Hillsborough lawmakers and developers broke ground on a new workforce housing community in Mango Thursday morning.

The Preserve at Sabal Park will include 144 apartment homes with rents ranging from about $400 to $900 a month depending on size and household income.

Blue Sky Communities is building the development, which is located at the corner of Williams Road and East Broadway Avenue.

Much of its funding comes from state tax credits, a Hillsborough County housing density bonus and money from private partners.

Commissioner Kimberly Overman, who chairs the county’s Affordable Housing Advisory Board, said the development is meant to serve teachers, retail workers and others who have jobs but may not be able to afford market-rate rents.

"You know this is not a handout,” she said. “These are working families that found themselves in a very difficult economic situation, never had any economics in their life, or found themselves in a medical emergency that destroyed every bit of safety net that they had."

Shawn Wilson, President of Blue Sky Communities, said Preserve at Sabal Park will provide these working families with the best of both worlds when it comes to quality and affordable housing, an option he said they don’t have now.

“Where do they live right now?" he asked the audience. "Well, they are either living in an apartment that costs $1,500 a month or $1,800 a month, and let’s face it, they can’t afford it. Why do they live there? Because they want to live in a nice place for their kids.”

“Or these are people paying $600-$700 a month and they’re living in a substandard unit in an area that may have a lot of crime issues and is not a good environment.”

Half of the units are two-bedroom apartments that are 1,030 sq. ft. A family of four earning a little over $25,500 would pay $494 a month for that unit while a family earning more like $38,000 would pay close to $800.

Amenities include a pool, after-school programs for kids, and employment assistance programs.

Commissioner Overman said the community is also being designed with connectivity in mind.

"Not far from here there is a huge office park full of jobs, you know, not far from here is a grocery store and a school,” she said.

Mango Elementary and Hillsborough Community College are both near to the community, as are stores like Walmart, Publix and Winn Dixie.

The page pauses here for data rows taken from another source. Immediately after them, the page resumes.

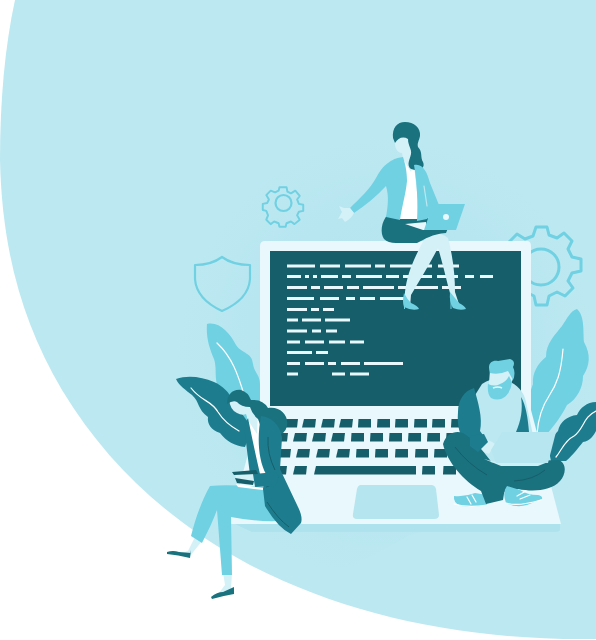
<!DOCTYPE html>
<html lang="en">
<head>
<meta charset="utf-8">
<title>Developers around a laptop</title>
<style>
:root {
  --sky: #bce8f1;
  --halo: #b3e4ef;
  --aqua: #70d1e3;
  --teal: #1d7d8e;
  --deep: #1a727f;
  --screen: #165e6a;
  --ice: #e8f8fc;
  --skin: #d3f1f7;
  --white: #fff;
}
html, body { margin: 0; background: var(--white); overflow: hidden; }
.hero { display: block; width: 596px; height: 640px; }
.sky { fill: var(--sky); }
.aqua { fill: var(--aqua); }
.teal { fill: var(--teal); }
.deep { fill: var(--deep); }
.screen { fill: var(--screen); }
.ice { fill: var(--ice); }
.skin { fill: var(--skin); }
.white { fill: var(--white); }
.outline { fill: none; stroke: var(--aqua); stroke-width: 2.2; stroke-linejoin: round; }
.vein { fill: none; stroke: var(--white); stroke-width: 1.2; stroke-linecap: round; }
.code { fill: none; stroke: var(--ice); stroke-width: 2.8; }
.fold { fill: none; stroke: var(--screen); stroke-width: 1; }
</style>
</head>
<body>
<svg class="hero" viewBox="0 0 596 640" role="img" aria-label="Three people working on and around a giant laptop showing code">
  <defs>
    <radialGradient id="glow">
      <stop offset="0.6" stop-color="#b3e4ef"/>
      <stop offset="1" stop-color="#b3e4ef" stop-opacity="0"/>
    </radialGradient>
    <path id="key-left" d="M2 0h12l-1 8.500h-13z"/>
    <path id="key-mid" d="M.5 0h12.500v8.500h-13z"/>
    <path id="gear" d="M-4-18h8l1 5 4 2 5-3 5 6-3 4 2 5 5 1v7l-5 1-2 4 3 5-6 5-4-3-5 2-1 4h-7l-1-4-5-2-4 3-5-5 2-5-2-5-4-1v-7l5-1 2-4-3-5 5-5 5 2 4-2z" transform="translate(-1 -1) scale(.88)"/>
  </defs>

  <g id="backdrop">
    <path class="sky" d="M15 0C5 46 0 100 0 160C2 250 22 322 62 390C108 466 170 522 250 565C350 617 470 641 596 639V0Z"/>
    <path d="M186 250C205 175 270 138 355 138C440 138 500 168 596 172V520C530 520 470 520 410 535C350 570 300 590 262 576C200 545 160 340 186 250Z" fill="url(#glow)" opacity=".6"/>
  </g>

  <g id="icons" class="outline">
    <use href="#gear" x="284" y="204"/>
    <circle cx="283.500" cy="203" r="8"/>
    <path d="M222 257C214 263 205 265 195 265V279C196 294 207 304 222 311C238 304 249 294 250 279V265C240 265 230 263 222 257Z"/>
    <g stroke-width="3">
      <path d="M536 227h11l2 8 8 3 7-5 8 8-4 8 4 8 9 2v12l-9 2-4 8 5 7-8 8-8-4-8 4-2 9h-11l-2-9-8-4-8 5-8-8 5-8-4-8-9-2v-11l9-2 3-9-5-7 8-8 8 5 8-3z"/>
      <circle cx="541" cy="267" r="18"/>
    </g>
  </g>

  <g id="leaves">
    <path class="aqua" d="M207 324C219 321 230 333 236 345C242 354 252 352 253 364C254 372 260 375 260 384V425H238C230 414 230 404 223 394C212 383 218 371 214 359C209 347 206 337 207 324Z"/>
    <path class="vein" d="M217 343C232 357 238 374 245 398"/>
    <path class="teal" d="M176 379C188 375 202 377 214 382C223 386 229 392 233 401L252 428L245 447C235 446 226 441 220 433C211 430 207 424 208 417C197 409 200 402 192 395C186 390 179 386 176 379Z"/>
    <path class="vein" d="M191 388C202 402 211 400 218 412C223 420 230 426 239 431"/>
    <path class="aqua" d="M577 309C585 316 583 332 584 342C591 355 590 365 583 376C583 388 577 399 567 405C562 415 555 425 545 436H528C528 417 527 398 533 384C532 373 538 363 546 357C546 343 555 335 562 326C567 319 570 311 577 309Z"/>
    <path class="vein" d="M563 349C561 373 557 384 549 396C541 408 538 420 537 434"/>
    <path class="teal" d="M596 402C587 402 580 408 577 415C567 416 560 422 558 431C550 439 548 449 551 461H566C574 454 579 447 583 442C590 441 594 435 596 431Z"/>
    <path class="vein" d="M596 411C583 417 584 429 574 436C564 441 562 450 556 457"/>
  </g>

  <g id="laptop">
    <path fill="#aee2ed" d="M235 524H560V530Q560 532 552 532H252Z"/>
    <path class="ice" d="M265 241H527Q531 241 531 246V410L561 524H229L260 410V246Q260 241 265 241Z"/>
    <path class="screen" d="M270 251H521V406H270Z"/>
    <path class="code" d="M287 266h28m5 0h20m5 0h26m4 0h10m5 0h22m5 0h15m6 0h21M287 276.500h14m4 0h4m4 0h4m4 0h17m4 0h9m5 0h26m4 0h13m4 0h8m4 0h17m5 0h21m7 0h9m6 0h13M287 287.500h20m4 0h9m4 0h19m4 0h12m4 0h31m4 0h40m4 0h19M287 298.500h27m6 0h19m7 0h9m5 0h15m5 0h26M287 309.500h20m4 0h8m4 0h11M287 320h11m4 0h19m4 0h25M287 331h20m5 0h9m5 0h11M287 342h13m5 0h19m5 0h16m5 0h14M287 352.500h25m4 0h12M287 363.500h13m5 0h19m4 0h8m5 0h19m4 0h39M287 374h11m34 0h13m5 0h19"/>
    <g id="keyboard" class="screen">
      <use href="#key-left" x="284" y="419"/><use href="#key-left" x="302" y="419"/><use href="#key-left" x="321" y="419"/><use href="#key-left" x="339" y="419"/><use href="#key-mid" x="358" y="419"/><use href="#key-mid" x="377" y="419"/><use href="#key-mid" x="395" y="419"/><use href="#key-mid" x="414" y="419"/><use href="#key-mid" x="432" y="419"/><use href="#key-mid" x="451" y="419"/>
      <use href="#key-left" x="274" y="433"/><use href="#key-left" x="293" y="433"/><use href="#key-left" x="312" y="433"/><use href="#key-left" x="331" y="433"/><use href="#key-mid" x="351" y="433"/><use href="#key-mid" x="370" y="433"/><use href="#key-mid" x="389" y="433"/><use href="#key-mid" x="408" y="433"/><use href="#key-mid" x="427" y="433"/><use href="#key-mid" x="446" y="433"/>
      <use href="#key-left" x="277" y="449"/><use href="#key-left" x="296" y="449"/><use href="#key-left" x="316" y="449"/><use href="#key-left" x="336" y="449"/><use href="#key-mid" x="356" y="449"/><use href="#key-mid" x="375" y="449"/><use href="#key-mid" x="395" y="449"/><use href="#key-mid" x="415" y="449"/><use href="#key-mid" x="434" y="449"/><use href="#key-mid" x="454" y="449"/>
      <use href="#key-left" x="273" y="466"/><use href="#key-left" x="293" y="466"/>
      <path d="M316 466H416V474.500H314Z"/>
      <use href="#key-mid" x="422" y="466"/><use href="#key-mid" x="443" y="466"/>
    </g>
    <path fill="#b5e5ef" d="M361 485H431Q435 485 436 489L439 515Q439 519 434 519H357Q352 519 353 514L357 489Q358 485 361 485Z"/>
  </g>

  <g id="woman-on-screen">
    <path class="skin" d="M424 240C414 258 407 274 405 292L404 305L410 307L411 295C420 280 429 265 438 248C443 264 446 279 450 293L455 307L459 304L455 292C455 275 453 257 448 238Q436 228 424 240Z"/>
    <path class="aqua" d="M404 293Q402 302 404 307Q412 311 419 309Q418 306 411 303Q407 299 404 293ZM450 292Q449 302 453 308Q460 311 466 309Q465 306 459 303Q455 298 450 292Z"/>
    <path d="M404.500 298V309M451 298V309" fill="none" stroke="#70d1e3"/>
    <path class="deep" d="M388 214C381 222 380 233 384 239Q388 243 396 243H417C425 239 432 234 446 233L448 228L424 216Z"/>
    <path class="white" d="M402 158L414 165L420 219H399Z"/>
    <path class="skin" d="M395 139C394 147 397 153 402 153L403 159L411 172L414 160L412 140L401 130Z"/>
    <path class="deep" d="M393 138C392 128 397 122 405 122C414 122 421 128 420 136C419 141 417 143 418 147C423 152 420 157 423 162C426 169 418 172 411 169C406 165 410 159 411 154C412 149 408 146 408 139C403 136 398 138 395 143Z"/>
    <path class="aqua" d="M403 157C391 158 382 166 376 178C370 189 360 198 350 208L354 213C366 205 377 196 386 186C389 196 388 206 386 217L400 220C402 206 406 193 407 181C407 171 405 163 403 157Z"/>
    <path class="aqua" d="M414 165C423 163 427 172 430 183L439 205L427 219L417 221C418 203 417 182 414 165Z"/>
    <path class="vein" d="M424 186L427 206" style="stroke:var(--sky)"/>
    <path class="skin" d="M350 208L344 208L339 206L342 212L338 219L342 218L345 222Q351 219 354 213Z"/>
    <path class="ice" d="M405 224L426 222V230H423Z"/>
    <path class="aqua" d="M433 204H465L456 230H424Z"/>
    <circle class="ice" cx="446" cy="217" r="3"/>
  </g>

  <g id="man-with-laptop">
    <path fill="#bce8f1" d="M482 384C489 379 499 377 506 380C516 384 524 391 526 402L534 440L522 466H481L472 400Z"/>
    <path class="teal" d="M474 388C464 391 458 400 458 412C457 425 459 437 468 444L478 452L488 442L480 431C483 418 478 402 474 388Z"/>
    <path class="teal" d="M521 397C526 405 528 419 529 432H516C521 421 523 409 521 397Z"/>
    <path class="skin" d="M490 370L489 383Q488 393 492 397Q499 401 507 395L514 376L511 366Z"/>
    <path class="aqua" d="M488 384Q495 387 500 384Q506 382 509 376L512 382Q511 391 506 396Q499 402 491 398Q487 394 488 384Z"/>
    <path class="aqua" d="M490 373C487 364 491 360 498 361L510 359Q516 361 513 367Q516 373 513 380L508 371Q499 375 490 373Z"/>
    <path d="M493 388Q498 386 502 388" fill="none" stroke="#e8f8fc" stroke-width="1.500"/>
    <path class="skin" d="M480 440Q488 438 495 444L489 454L478 450Z"/>
    <path class="deep" d="M559 460C567 464 566 474 560 481C551 491 533 492 518 489L507 495L500 486L481 463L500 462Z"/>
    <path class="aqua" d="M507 486Q502 492 506 503Q516 508 527 505L542 499Q543 496 538 495Q527 495 520 490Z"/>
    <path class="vein" d="M506 503Q517 507 541 500M517 496L526 491M520 499L530 495"/>
    <path class="aqua" d="M454 496Q465 497 475 493L487 495V505Q475 508 461 506Q453 503 454 496Z"/>
    <path class="vein" d="M454 504Q468 508 487 505M467 497L471 504M472 495L476 502"/>
    <path class="deep" d="M443 444C446 434 455 430 463 433C475 440 482 450 490 460L505 487L503 500L486 504L481 491C464 481 447 462 443 444Z"/>
    <path class="fold" d="M455 447Q468 464 487 475M514 481Q533 480 545 470"/>
    <path fill="#cdeff6" d="M484 459Q491 461 496 462H548L538 466H501Z"/>
    <path fill="#b8e6f0" d="M502 432H556L548 463H496L491 450Z"/>
    <path class="teal" d="M470 436L484 434L488 442L478 452L470 446Z"/>
  </g>

  <g id="woman-seated">
    <path class="skin" d="M195 537L188 551L178 554L190 556L202 541ZM223 572L225 585L219 593L231 590L232 573Z"/>
    <path class="deep" d="M167 552Q173 550 179 552L191 553L191 550L190 558Q178 555 167 554ZM211 597Q217 592 223 592L234 587V594Q222 596 212 599Z"/>
    <path class="aqua" d="M210 486C201 502 195 520 191 536L202 543C208 531 213 521 217 510L222 575H232L231 517Q257 522 279 521L275 488Q230 484 210 486Z"/>
    <path class="white" d="M247 417L262 415L269 487L251 482Z"/>
    <path class="skin" d="M229 399Q230 410 237 413Q242 416 246 414L248 420L257 434L258 410L242 393Z"/>
    <path class="deep" d="M227 404C227 394 233 389 241 390Q248 392 251 400Q263 399 268 408C280 406 289 415 287 426Q285 435 276 435L262 430L258 419Q252 414 250 407Q241 407 237 402Q233 400 227 404Z"/>
    <path class="teal" d="M261 416C271 417 280 424 282 438L280 469L298 507Q303 517 301 523L291 534Q278 528 265 506L263 489L266 474C258 459 257 437 261 416Z"/>
    <path class="teal" d="M248 418Q244 424 245 434L250 475L260 474Q254 448 248 418Z"/>
    <path class="fold" d="M268 437Q267 454 275 470M266 487Q274 485 278 477M267 502Q278 519 289 527"/>
    <path class="skin" d="M235 473L249 471L258 475L256 483L245 485L236 480Z"/>
    <path class="teal" d="M253 474L276 472Q281 481 274 486L255 487Z"/>
    <path class="screen" d="M232 472L256 470L258 474L234 475ZM235 478L254 481L253 485L237 483Z"/>
    <path class="white" d="M236 484L263 488V490L238 487Z"/>
  </g>
</svg>
</body>
</html>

The development is close to Interstates 75 and 4.

But the area is mostly car-dependent.

Hillsborough’s bus line HART does have service with stops along Martin Luther King Blvd. One is about a ten-minute walk up Williams Road from the complex. But sidewalk space is limited.

Overman, who also serves on the HART board, said she hopes the new residents that will come to the area when the development opens in 2020 will create demand for better transportation.

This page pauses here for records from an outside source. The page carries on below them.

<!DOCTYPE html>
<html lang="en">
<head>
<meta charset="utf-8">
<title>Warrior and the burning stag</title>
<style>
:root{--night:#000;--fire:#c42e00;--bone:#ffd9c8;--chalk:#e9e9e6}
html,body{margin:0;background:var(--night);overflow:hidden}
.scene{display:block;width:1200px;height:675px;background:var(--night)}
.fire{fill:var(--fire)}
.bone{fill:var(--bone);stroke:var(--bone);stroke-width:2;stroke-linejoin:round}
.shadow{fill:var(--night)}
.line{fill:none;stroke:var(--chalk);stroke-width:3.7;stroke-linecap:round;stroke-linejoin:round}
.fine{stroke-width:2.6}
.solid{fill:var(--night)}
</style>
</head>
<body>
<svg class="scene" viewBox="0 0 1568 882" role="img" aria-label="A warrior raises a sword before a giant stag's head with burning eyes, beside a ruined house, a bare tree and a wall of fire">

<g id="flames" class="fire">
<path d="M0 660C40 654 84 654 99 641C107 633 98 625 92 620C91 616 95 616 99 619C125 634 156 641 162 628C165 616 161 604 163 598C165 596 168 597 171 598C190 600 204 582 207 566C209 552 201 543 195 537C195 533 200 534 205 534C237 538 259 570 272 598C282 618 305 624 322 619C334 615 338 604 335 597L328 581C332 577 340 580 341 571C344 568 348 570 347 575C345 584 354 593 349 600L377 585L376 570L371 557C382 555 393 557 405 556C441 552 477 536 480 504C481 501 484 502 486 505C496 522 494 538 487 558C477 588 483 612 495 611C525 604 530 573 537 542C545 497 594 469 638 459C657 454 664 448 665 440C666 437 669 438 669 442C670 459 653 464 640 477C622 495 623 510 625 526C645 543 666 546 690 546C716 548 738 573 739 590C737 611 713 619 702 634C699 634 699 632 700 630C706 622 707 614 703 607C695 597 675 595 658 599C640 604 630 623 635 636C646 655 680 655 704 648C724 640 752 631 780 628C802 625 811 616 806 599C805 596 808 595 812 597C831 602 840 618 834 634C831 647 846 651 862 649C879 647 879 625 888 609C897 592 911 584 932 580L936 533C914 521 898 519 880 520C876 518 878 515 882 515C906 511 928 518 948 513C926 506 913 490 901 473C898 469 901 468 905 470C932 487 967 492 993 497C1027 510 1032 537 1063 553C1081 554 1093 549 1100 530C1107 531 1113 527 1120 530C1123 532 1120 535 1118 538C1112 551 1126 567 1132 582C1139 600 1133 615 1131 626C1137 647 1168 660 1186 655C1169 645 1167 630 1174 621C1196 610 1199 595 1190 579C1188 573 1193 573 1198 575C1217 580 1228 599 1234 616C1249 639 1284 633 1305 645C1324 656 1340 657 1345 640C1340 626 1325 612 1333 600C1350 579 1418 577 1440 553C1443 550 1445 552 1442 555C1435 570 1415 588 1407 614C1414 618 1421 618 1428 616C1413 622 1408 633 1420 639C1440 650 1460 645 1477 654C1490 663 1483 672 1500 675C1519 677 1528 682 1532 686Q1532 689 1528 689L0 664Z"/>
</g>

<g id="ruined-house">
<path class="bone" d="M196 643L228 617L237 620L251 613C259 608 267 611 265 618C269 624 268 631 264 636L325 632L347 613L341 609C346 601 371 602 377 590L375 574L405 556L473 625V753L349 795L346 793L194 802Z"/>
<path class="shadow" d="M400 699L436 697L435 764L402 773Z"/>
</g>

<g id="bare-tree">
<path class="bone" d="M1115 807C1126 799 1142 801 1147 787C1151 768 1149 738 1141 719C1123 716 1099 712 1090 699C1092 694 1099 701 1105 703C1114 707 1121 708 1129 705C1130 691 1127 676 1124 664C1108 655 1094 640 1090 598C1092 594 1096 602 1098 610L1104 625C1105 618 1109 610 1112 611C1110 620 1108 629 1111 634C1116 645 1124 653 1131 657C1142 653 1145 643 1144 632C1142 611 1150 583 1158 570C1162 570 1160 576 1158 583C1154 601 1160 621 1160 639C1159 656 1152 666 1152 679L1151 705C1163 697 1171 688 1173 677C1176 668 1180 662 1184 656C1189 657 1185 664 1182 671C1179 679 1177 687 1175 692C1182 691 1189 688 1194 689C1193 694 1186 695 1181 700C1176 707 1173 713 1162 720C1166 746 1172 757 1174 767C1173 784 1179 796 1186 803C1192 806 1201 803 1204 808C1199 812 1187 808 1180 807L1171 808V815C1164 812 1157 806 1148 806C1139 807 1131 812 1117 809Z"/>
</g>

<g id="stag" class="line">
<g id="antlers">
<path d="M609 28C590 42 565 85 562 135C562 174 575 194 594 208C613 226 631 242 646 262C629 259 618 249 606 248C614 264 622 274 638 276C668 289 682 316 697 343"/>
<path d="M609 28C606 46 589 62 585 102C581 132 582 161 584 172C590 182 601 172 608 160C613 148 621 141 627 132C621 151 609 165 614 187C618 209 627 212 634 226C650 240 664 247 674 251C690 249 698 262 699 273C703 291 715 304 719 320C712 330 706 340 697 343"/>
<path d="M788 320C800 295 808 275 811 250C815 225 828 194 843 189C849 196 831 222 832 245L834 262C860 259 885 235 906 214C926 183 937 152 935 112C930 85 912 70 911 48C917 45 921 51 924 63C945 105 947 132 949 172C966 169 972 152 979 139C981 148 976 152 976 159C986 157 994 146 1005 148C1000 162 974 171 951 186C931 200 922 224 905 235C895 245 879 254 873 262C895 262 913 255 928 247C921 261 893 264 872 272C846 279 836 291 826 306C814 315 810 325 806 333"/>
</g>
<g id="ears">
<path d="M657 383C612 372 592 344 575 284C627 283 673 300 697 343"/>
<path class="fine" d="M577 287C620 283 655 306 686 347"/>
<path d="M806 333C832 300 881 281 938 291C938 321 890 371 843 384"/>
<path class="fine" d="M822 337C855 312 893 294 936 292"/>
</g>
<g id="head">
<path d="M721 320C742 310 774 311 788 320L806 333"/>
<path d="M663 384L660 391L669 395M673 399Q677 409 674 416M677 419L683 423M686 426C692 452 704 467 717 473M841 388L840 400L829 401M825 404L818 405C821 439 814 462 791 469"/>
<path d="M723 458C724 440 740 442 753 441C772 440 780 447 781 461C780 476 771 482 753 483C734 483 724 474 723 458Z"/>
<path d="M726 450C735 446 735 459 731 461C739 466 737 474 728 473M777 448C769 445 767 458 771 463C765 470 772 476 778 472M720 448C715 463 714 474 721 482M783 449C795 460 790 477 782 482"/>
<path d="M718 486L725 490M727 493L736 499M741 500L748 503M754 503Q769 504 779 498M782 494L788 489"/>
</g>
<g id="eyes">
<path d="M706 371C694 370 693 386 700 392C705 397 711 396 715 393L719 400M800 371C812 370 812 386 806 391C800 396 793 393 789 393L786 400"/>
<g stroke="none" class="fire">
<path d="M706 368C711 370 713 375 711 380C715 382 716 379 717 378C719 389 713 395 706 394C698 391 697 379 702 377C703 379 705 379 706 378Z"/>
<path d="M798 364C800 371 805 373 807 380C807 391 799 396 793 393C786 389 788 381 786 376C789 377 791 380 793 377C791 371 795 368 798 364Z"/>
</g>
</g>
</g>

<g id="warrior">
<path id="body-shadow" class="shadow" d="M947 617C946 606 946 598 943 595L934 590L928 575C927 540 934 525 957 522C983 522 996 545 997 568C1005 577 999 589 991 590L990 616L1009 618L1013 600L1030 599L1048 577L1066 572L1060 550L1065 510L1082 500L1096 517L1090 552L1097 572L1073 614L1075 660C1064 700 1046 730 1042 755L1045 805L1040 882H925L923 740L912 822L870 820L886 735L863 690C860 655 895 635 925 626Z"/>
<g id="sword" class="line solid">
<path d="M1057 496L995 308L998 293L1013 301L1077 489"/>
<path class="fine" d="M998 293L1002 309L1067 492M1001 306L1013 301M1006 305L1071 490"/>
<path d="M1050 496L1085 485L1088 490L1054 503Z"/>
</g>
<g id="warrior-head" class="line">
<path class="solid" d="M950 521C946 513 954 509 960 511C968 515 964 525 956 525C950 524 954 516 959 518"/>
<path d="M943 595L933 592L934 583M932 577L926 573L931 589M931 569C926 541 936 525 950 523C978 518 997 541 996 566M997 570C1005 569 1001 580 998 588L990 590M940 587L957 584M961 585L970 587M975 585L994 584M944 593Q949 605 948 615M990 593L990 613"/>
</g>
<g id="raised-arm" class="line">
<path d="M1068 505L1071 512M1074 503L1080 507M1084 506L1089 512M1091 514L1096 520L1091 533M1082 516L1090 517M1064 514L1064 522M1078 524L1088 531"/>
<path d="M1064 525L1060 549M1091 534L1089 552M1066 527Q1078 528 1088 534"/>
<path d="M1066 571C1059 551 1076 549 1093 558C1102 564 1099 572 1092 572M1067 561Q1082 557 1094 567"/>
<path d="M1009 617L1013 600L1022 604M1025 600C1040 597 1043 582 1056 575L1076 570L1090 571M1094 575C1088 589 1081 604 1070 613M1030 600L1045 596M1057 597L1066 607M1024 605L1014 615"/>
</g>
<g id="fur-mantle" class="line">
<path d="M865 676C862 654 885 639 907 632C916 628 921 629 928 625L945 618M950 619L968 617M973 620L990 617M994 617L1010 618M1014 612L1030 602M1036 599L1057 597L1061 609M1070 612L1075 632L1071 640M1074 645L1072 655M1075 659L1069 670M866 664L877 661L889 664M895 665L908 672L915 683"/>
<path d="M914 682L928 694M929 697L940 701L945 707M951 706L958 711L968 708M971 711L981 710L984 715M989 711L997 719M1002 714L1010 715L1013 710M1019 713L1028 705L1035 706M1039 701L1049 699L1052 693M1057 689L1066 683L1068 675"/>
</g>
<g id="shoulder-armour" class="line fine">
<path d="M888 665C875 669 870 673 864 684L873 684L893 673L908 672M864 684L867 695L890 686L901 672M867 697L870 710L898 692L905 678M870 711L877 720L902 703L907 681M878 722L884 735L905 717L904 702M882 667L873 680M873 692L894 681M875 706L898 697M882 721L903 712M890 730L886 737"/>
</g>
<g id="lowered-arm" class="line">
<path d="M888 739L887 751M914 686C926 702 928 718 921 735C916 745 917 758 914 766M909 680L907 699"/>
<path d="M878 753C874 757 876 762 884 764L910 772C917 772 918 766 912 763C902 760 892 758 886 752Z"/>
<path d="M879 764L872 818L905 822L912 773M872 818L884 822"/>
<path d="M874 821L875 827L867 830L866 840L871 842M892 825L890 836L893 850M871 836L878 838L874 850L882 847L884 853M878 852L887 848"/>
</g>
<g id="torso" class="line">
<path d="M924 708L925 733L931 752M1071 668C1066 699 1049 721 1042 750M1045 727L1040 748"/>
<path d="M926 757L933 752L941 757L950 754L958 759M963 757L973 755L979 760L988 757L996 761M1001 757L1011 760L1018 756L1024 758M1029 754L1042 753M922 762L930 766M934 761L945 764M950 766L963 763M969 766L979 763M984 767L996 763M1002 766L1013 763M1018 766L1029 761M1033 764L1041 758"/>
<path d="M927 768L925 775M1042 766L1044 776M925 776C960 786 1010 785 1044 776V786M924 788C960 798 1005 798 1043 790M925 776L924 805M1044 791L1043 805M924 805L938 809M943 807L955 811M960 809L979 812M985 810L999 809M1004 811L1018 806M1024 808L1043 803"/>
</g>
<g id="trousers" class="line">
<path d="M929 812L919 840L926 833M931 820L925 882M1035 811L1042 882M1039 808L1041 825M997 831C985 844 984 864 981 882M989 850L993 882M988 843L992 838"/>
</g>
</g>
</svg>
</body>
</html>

The 144 units make up the first phase of the project. The non-profit Metropolitan Ministries has partnered with Blue Sky Communities for the second phase.

They expect to break ground on 112 additional units in October designated for families transitioning out of homelessness.

“We will have on-site case management and provide care for these families,” said Tim Marks, President of Metropolitan Ministries.

Also in attendance at Thursday’s ground-breaking ceremony were State Reps. Adam Hattersley and Lawrence McClure.

They joined county leaders and developers in their call for the Florida legislature to protect the Sadowski Trust Fund, which dedicates state money for affordable housing.

Sadowski funds have been swept in recent years for other uses in the state budget.

Gov. Ron DeSantis has recommended fully-funding the Sadowksi Trust Fund this year. The legislative session begins Tuesday, March 5.

WUSF recently explored issues with the Sadowski Trust Fund and other factors that have contributed to Hillsborough County's housing crunch in our series "Growing Unaffordable."

I cover health care for WUSF and the statewide journalism collaborative Health News Florida. I’m passionate about highlighting community efforts to improve the quality of care in our state and make it more accessible to all Floridians. I’m also committed to holding those in power accountable when they fail to prioritize the health needs of the people they serve.